↓↓↓
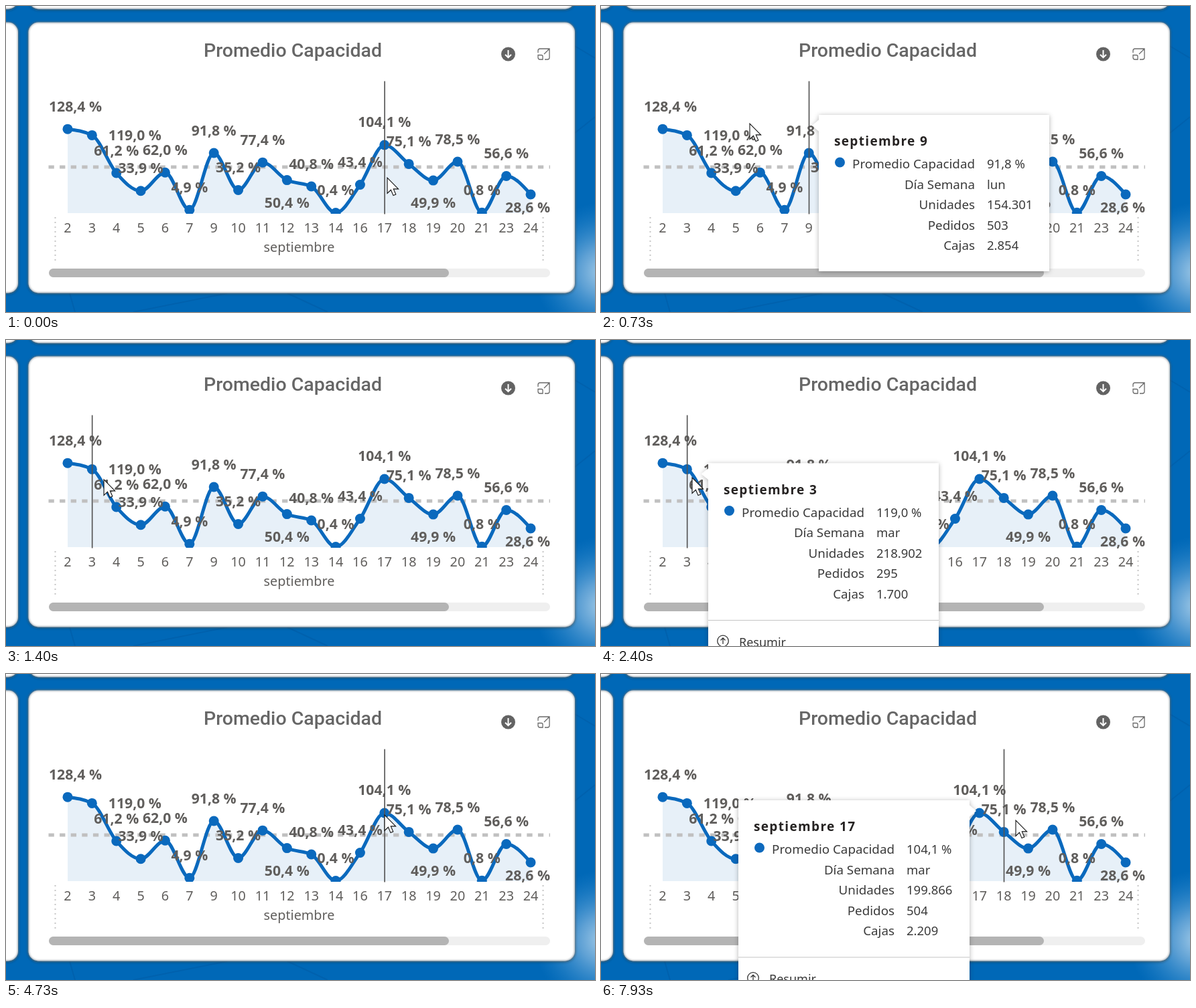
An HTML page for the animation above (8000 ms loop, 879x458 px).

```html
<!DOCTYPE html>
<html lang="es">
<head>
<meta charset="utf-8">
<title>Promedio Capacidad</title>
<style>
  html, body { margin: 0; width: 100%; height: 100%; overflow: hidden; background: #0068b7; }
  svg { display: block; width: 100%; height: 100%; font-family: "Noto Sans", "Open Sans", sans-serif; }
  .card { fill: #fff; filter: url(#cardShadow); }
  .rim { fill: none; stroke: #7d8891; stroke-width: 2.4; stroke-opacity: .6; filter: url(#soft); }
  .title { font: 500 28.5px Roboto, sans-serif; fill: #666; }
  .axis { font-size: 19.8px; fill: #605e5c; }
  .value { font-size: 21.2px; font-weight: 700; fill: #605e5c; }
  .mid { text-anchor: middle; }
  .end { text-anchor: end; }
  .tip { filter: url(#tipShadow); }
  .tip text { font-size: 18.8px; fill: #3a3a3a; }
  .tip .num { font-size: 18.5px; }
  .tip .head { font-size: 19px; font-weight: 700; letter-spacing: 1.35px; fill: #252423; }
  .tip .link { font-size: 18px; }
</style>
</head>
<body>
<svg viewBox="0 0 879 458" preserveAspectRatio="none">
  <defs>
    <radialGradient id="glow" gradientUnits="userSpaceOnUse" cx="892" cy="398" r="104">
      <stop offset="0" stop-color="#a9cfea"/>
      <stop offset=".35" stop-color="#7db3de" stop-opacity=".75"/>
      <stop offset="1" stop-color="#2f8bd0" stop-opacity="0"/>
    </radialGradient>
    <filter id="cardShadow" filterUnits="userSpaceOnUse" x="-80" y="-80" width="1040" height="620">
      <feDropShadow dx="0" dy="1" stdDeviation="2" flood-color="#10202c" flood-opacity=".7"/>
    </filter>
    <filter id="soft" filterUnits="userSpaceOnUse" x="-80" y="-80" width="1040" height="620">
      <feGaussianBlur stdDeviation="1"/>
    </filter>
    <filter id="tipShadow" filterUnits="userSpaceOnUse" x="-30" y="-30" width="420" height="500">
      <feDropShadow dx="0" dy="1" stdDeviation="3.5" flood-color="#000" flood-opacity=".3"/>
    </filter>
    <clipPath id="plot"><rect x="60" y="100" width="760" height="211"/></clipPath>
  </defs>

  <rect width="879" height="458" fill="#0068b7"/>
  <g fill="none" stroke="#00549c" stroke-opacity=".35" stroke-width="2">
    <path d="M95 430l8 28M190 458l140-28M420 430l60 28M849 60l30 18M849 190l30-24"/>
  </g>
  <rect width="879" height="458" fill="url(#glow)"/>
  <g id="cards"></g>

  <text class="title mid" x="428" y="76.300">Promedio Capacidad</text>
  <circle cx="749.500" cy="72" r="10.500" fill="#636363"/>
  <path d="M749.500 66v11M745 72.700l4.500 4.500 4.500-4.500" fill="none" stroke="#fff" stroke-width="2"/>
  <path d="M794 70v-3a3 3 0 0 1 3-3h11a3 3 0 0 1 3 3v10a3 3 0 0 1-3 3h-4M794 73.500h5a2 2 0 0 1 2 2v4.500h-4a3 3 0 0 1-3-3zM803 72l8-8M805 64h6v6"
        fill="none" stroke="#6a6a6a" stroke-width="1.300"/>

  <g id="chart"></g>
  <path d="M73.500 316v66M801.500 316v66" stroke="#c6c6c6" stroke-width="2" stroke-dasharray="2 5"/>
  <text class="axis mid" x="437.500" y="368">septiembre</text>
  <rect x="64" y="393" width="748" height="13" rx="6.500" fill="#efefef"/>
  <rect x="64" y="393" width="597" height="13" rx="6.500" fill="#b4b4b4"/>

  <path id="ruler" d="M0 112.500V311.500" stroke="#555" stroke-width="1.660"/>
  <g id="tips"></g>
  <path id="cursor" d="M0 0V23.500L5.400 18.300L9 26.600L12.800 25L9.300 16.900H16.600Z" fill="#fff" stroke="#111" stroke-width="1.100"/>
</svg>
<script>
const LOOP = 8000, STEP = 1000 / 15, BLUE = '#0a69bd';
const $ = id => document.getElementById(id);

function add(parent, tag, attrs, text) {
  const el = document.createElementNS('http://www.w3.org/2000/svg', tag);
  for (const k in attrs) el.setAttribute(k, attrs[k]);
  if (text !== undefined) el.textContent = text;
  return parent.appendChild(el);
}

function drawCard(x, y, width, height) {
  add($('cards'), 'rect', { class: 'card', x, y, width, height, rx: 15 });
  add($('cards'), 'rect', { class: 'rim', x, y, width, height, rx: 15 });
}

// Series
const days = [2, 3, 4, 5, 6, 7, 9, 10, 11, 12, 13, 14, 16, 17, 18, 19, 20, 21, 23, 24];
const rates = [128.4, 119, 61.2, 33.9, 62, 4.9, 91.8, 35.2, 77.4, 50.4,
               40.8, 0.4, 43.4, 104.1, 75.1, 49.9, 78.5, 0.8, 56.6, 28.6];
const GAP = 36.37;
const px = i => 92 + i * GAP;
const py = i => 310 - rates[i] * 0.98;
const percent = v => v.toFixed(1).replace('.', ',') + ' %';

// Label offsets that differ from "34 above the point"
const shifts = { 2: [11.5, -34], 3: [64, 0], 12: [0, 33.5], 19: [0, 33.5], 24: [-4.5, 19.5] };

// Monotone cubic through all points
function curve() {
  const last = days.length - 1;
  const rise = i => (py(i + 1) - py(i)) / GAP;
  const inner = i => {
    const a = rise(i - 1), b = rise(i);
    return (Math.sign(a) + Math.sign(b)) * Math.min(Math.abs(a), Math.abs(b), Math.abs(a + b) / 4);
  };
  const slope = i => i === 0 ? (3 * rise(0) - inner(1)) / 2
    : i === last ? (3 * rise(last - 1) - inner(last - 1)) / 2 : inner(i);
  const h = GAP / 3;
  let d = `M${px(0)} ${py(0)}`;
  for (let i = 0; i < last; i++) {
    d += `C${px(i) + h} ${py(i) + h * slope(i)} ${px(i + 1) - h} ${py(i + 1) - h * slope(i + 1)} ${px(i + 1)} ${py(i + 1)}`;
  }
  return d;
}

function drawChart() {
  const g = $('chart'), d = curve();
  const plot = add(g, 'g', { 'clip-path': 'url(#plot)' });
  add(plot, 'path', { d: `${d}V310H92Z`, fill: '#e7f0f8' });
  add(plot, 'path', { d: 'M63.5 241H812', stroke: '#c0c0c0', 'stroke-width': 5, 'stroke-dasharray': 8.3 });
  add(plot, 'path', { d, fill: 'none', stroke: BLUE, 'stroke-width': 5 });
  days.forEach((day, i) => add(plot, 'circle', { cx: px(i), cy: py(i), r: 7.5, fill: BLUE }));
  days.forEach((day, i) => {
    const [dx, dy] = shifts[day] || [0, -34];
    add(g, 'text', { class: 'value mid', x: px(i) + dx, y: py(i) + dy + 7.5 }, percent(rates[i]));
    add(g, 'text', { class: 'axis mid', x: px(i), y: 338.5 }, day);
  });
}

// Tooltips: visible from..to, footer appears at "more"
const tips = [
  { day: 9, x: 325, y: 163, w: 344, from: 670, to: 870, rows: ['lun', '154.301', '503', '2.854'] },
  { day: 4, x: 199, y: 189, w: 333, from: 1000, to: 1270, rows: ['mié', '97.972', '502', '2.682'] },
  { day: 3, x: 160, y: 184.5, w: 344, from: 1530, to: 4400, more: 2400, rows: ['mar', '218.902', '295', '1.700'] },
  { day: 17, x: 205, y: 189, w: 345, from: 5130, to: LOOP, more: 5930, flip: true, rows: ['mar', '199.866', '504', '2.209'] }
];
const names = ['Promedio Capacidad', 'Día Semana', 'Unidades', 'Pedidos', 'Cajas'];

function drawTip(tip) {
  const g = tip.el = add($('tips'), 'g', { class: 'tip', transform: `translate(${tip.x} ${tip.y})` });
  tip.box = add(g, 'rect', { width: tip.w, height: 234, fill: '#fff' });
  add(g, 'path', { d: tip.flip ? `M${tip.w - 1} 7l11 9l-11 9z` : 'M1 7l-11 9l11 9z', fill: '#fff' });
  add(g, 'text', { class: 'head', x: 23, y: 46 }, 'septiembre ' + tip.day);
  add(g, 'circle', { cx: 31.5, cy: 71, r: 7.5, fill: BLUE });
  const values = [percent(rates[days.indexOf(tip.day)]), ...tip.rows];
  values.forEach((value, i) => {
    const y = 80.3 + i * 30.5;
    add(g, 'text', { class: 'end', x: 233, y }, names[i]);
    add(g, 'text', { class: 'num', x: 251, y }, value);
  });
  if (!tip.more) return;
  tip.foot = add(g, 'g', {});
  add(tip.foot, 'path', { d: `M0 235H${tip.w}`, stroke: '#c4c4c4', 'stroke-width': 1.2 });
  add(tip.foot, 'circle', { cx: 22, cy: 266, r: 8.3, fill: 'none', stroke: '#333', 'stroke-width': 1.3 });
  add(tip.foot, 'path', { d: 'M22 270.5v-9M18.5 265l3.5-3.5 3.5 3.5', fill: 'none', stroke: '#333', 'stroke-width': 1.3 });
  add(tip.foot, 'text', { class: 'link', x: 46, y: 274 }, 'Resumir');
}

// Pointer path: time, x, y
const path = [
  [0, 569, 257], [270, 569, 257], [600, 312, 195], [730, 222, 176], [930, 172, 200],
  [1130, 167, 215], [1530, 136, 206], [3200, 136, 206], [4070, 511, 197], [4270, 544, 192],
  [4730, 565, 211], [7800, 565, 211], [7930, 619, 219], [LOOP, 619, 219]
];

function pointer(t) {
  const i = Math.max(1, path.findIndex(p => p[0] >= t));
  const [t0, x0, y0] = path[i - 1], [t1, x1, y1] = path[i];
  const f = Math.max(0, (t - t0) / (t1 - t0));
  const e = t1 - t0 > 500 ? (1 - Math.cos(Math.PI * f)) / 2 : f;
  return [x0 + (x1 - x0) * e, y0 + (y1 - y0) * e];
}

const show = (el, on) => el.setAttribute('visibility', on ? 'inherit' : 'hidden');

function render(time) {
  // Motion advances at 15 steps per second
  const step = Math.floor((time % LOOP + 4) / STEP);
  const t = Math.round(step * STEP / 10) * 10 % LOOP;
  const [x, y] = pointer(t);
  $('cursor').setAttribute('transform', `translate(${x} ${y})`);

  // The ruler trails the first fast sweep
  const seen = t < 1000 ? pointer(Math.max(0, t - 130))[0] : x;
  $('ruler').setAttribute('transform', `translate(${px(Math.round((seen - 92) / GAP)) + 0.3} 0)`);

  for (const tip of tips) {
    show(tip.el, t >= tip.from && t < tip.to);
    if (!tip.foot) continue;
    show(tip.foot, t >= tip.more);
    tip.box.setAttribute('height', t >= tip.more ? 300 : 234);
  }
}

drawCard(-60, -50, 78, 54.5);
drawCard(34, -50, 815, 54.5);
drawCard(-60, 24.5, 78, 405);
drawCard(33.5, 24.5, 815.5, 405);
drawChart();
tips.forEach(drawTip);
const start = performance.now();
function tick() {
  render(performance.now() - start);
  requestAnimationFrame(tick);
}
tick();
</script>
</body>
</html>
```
↑↑↑
↓↓↓
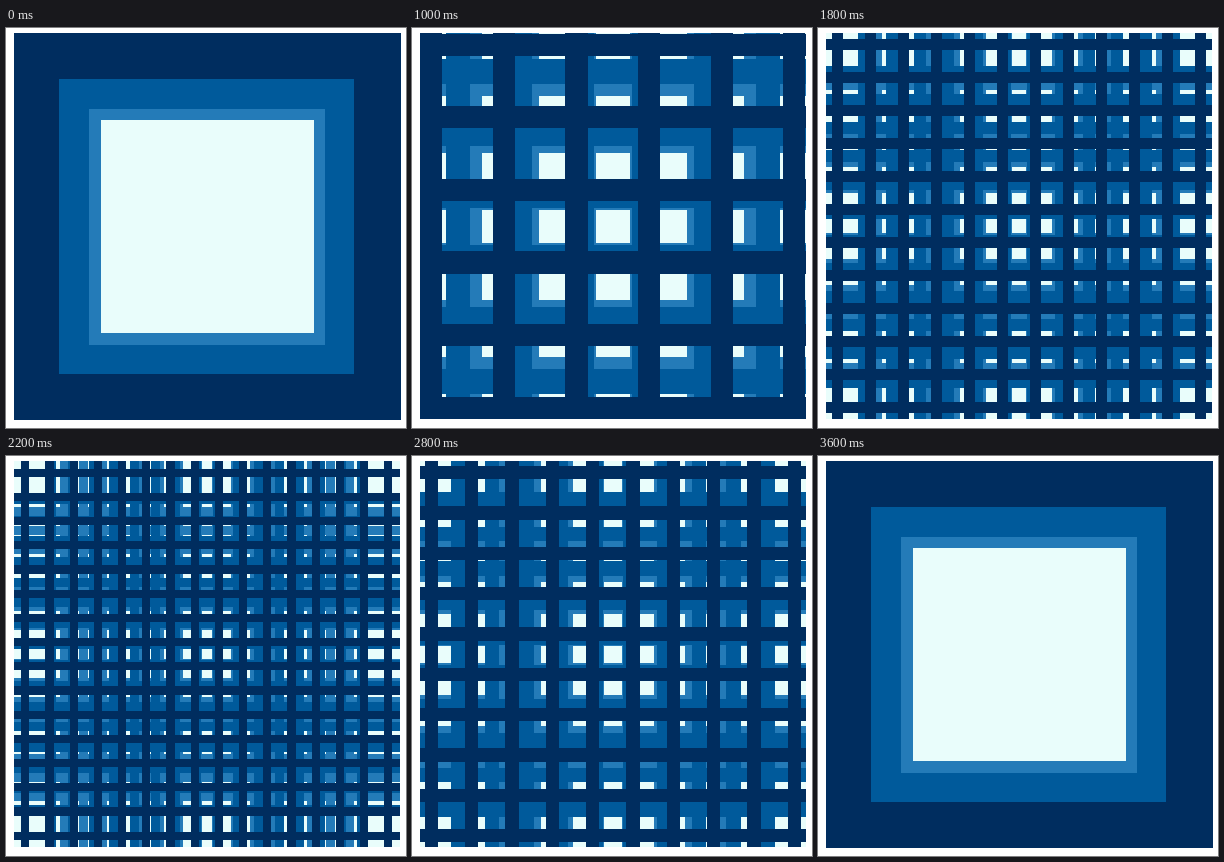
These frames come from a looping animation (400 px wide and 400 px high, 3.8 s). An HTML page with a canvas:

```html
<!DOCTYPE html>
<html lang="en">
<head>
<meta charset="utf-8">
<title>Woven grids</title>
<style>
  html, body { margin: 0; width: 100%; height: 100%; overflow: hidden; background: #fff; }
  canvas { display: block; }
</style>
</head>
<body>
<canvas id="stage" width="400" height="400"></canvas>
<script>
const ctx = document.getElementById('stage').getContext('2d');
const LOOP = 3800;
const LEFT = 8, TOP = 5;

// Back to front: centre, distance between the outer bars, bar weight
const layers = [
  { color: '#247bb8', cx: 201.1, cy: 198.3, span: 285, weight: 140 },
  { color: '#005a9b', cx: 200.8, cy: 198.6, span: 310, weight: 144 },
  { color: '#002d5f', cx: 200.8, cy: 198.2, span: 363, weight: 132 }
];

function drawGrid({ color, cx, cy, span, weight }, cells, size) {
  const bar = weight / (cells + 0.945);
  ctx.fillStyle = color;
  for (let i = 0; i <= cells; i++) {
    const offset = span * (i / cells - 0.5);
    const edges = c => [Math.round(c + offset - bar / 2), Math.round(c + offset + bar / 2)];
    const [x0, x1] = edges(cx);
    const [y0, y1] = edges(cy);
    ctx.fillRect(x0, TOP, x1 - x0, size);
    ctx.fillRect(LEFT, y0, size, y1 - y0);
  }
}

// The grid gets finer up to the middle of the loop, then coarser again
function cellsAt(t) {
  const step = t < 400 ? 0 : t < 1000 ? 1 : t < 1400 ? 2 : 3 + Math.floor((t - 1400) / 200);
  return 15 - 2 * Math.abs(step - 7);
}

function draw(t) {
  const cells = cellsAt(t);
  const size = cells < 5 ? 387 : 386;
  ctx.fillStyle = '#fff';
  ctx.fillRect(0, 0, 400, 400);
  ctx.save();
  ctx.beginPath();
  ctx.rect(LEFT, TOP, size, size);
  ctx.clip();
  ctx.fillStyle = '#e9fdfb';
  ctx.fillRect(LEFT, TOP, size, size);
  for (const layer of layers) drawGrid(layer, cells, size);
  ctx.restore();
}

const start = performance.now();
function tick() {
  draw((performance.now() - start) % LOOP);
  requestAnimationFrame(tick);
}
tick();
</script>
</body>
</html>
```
↑↑↑
* _DESCRIPTION OF THE TASK_
The lines in the entries above that carry the word "class" must be copied.

* _COMPLETED TASK_
  <text class="title mid" x="428" y="76.300">Promedio Capacidad</text>
  <text class="axis mid" x="437.500" y="368">septiembre</text>
  add($('cards'), 'rect', { class: 'card', x, y, width, height, rx: 15 });
  add($('cards'), 'rect', { class: 'rim', x, y, width, height, rx: 15 });
    add(g, 'text', { class: 'value mid', x: px(i) + dx, y: py(i) + dy + 7.5 }, percent(rates[i]));
    add(g, 'text', { class: 'axis mid', x: px(i), y: 338.5 }, day);
  const g = tip.el = add($('tips'), 'g', { class: 'tip', transform: `translate(${tip.x} ${tip.y})` });
  add(g, 'text', { class: 'head', x: 23, y: 46 }, 'septiembre ' + tip.day);
    add(g, 'text', { class: 'end', x: 233, y }, names[i]);
    add(g, 'text', { class: 'num', x: 251, y }, value);
  add(tip.foot, 'text', { class: 'link', x: 46, y: 274 }, 'Resumir');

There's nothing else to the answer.